All entries need to be written out again exactly, without their pictures.

Supplied material START

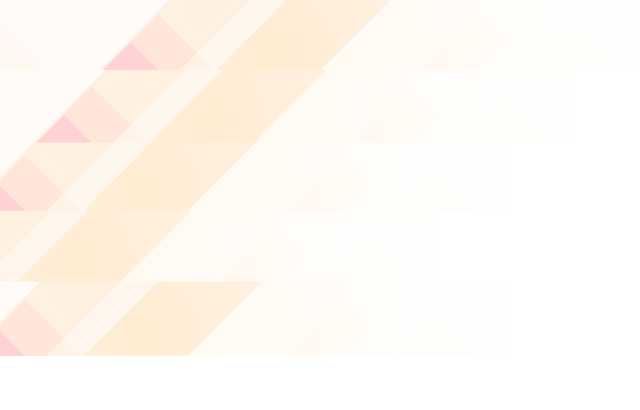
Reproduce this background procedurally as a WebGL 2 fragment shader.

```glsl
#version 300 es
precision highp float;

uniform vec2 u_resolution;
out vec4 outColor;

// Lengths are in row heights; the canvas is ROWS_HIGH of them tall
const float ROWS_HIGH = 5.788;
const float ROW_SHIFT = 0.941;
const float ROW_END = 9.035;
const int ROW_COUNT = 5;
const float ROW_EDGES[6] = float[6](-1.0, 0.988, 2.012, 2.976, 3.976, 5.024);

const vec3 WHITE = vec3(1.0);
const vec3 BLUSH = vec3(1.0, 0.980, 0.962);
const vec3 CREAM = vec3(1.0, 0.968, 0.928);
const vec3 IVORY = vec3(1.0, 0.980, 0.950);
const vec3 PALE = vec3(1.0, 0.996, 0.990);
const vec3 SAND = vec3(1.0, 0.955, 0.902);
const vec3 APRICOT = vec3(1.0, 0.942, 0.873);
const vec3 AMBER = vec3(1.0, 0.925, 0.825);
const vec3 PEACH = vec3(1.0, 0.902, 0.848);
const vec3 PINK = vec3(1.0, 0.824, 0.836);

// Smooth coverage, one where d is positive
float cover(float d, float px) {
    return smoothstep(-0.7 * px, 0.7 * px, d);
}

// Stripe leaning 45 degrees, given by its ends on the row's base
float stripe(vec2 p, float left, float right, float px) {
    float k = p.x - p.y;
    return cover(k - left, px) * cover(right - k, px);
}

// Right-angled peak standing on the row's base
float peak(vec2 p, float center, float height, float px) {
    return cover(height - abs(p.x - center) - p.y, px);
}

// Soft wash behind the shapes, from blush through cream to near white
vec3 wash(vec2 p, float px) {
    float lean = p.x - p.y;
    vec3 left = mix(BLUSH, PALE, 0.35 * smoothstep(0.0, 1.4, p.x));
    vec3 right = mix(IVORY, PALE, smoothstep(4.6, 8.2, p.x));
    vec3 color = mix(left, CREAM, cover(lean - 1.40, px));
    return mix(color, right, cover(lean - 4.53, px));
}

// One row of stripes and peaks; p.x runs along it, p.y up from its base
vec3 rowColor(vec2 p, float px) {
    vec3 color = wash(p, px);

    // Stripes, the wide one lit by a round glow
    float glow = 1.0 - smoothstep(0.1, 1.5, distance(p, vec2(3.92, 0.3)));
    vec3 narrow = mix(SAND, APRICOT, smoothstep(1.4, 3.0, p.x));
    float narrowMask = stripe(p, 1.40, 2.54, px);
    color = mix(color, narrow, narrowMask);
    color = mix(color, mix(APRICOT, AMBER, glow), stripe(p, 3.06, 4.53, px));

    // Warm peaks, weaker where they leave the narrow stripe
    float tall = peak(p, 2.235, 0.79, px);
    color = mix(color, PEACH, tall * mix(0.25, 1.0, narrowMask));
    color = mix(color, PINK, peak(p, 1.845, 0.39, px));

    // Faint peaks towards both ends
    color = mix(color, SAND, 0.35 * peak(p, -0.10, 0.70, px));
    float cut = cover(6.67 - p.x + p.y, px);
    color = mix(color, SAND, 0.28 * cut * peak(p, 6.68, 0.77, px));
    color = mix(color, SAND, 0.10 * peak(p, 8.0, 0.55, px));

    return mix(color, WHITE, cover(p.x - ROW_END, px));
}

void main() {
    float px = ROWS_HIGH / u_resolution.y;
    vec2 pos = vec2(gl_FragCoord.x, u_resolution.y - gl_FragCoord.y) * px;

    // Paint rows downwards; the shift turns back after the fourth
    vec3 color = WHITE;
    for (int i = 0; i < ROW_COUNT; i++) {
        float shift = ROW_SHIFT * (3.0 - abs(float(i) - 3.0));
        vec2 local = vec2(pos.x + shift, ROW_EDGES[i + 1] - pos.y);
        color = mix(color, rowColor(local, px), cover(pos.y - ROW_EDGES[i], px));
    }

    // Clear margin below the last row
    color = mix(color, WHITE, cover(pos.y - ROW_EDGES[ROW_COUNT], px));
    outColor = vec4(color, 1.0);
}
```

Supplied material END

• Reply to the task:
Reproduce this background procedurally as a WebGL 2 fragment shader.

```glsl
#version 300 es
precision highp float;

uniform vec2 u_resolution;
out vec4 outColor;

// Lengths are in row heights; the canvas is ROWS_HIGH of them tall
const float ROWS_HIGH = 5.788;
const float ROW_SHIFT = 0.941;
const float ROW_END = 9.035;
const int ROW_COUNT = 5;
const float ROW_EDGES[6] = float[6](-1.0, 0.988, 2.012, 2.976, 3.976, 5.024);

const vec3 WHITE = vec3(1.0);
const vec3 BLUSH = vec3(1.0, 0.980, 0.962);
const vec3 CREAM = vec3(1.0, 0.968, 0.928);
const vec3 IVORY = vec3(1.0, 0.980, 0.950);
const vec3 PALE = vec3(1.0, 0.996, 0.990);
const vec3 SAND = vec3(1.0, 0.955, 0.902);
const vec3 APRICOT = vec3(1.0, 0.942, 0.873);
const vec3 AMBER = vec3(1.0, 0.925, 0.825);
const vec3 PEACH = vec3(1.0, 0.902, 0.848);
const vec3 PINK = vec3(1.0, 0.824, 0.836);

// Smooth coverage, one where d is positive
float cover(float d, float px) {
    return smoothstep(-0.7 * px, 0.7 * px, d);
}

// Stripe leaning 45 degrees, given by its ends on the row's base
float stripe(vec2 p, float left, float right, float px) {
    float k = p.x - p.y;
    return cover(k - left, px) * cover(right - k, px);
}

// Right-angled peak standing on the row's base
float peak(vec2 p, float center, float height, float px) {
    return cover(height - abs(p.x - center) - p.y, px);
}

// Soft wash behind the shapes, from blush through cream to near white
vec3 wash(vec2 p, float px) {
    float lean = p.x - p.y;
    vec3 left = mix(BLUSH, PALE, 0.35 * smoothstep(0.0, 1.4, p.x));
    vec3 right = mix(IVORY, PALE, smoothstep(4.6, 8.2, p.x));
    vec3 color = mix(left, CREAM, cover(lean - 1.40, px));
    return mix(color, right, cover(lean - 4.53, px));
}

// One row of stripes and peaks; p.x runs along it, p.y up from its base
vec3 rowColor(vec2 p, float px) {
    vec3 color = wash(p, px);

    // Stripes, the wide one lit by a round glow
    float glow = 1.0 - smoothstep(0.1, 1.5, distance(p, vec2(3.92, 0.3)));
    vec3 narrow = mix(SAND, APRICOT, smoothstep(1.4, 3.0, p.x));
    float narrowMask = stripe(p, 1.40, 2.54, px);
    color = mix(color, narrow, narrowMask);
    color = mix(color, mix(APRICOT, AMBER, glow), stripe(p, 3.06, 4.53, px));

    // Warm peaks, weaker where they leave the narrow stripe
    float tall = peak(p, 2.235, 0.79, px);
    color = mix(color, PEACH, tall * mix(0.25, 1.0, narrowMask));
    color = mix(color, PINK, peak(p, 1.845, 0.39, px));

    // Faint peaks towards both ends
    color = mix(color, SAND, 0.35 * peak(p, -0.10, 0.70, px));
    float cut = cover(6.67 - p.x + p.y, px);
    color = mix(color, SAND, 0.28 * cut * peak(p, 6.68, 0.77, px));
    color = mix(color, SAND, 0.10 * peak(p, 8.0, 0.55, px));

    return mix(color, WHITE, cover(p.x - ROW_END, px));
}

void main() {
    float px = ROWS_HIGH / u_resolution.y;
    vec2 pos = vec2(gl_FragCoord.x, u_resolution.y - gl_FragCoord.y) * px;

    // Paint rows downwards; the shift turns back after the fourth
    vec3 color = WHITE;
    for (int i = 0; i < ROW_COUNT; i++) {
        float shift = ROW_SHIFT * (3.0 - abs(float(i) - 3.0));
        vec2 local = vec2(pos.x + shift, ROW_EDGES[i + 1] - pos.y);
        color = mix(color, rowColor(local, px), cover(pos.y - ROW_EDGES[i], px));
    }

    // Clear margin below the last row
    color = mix(color, WHITE, cover(pos.y - ROW_EDGES[ROW_COUNT], px));
    outColor = vec4(color, 1.0);
}
```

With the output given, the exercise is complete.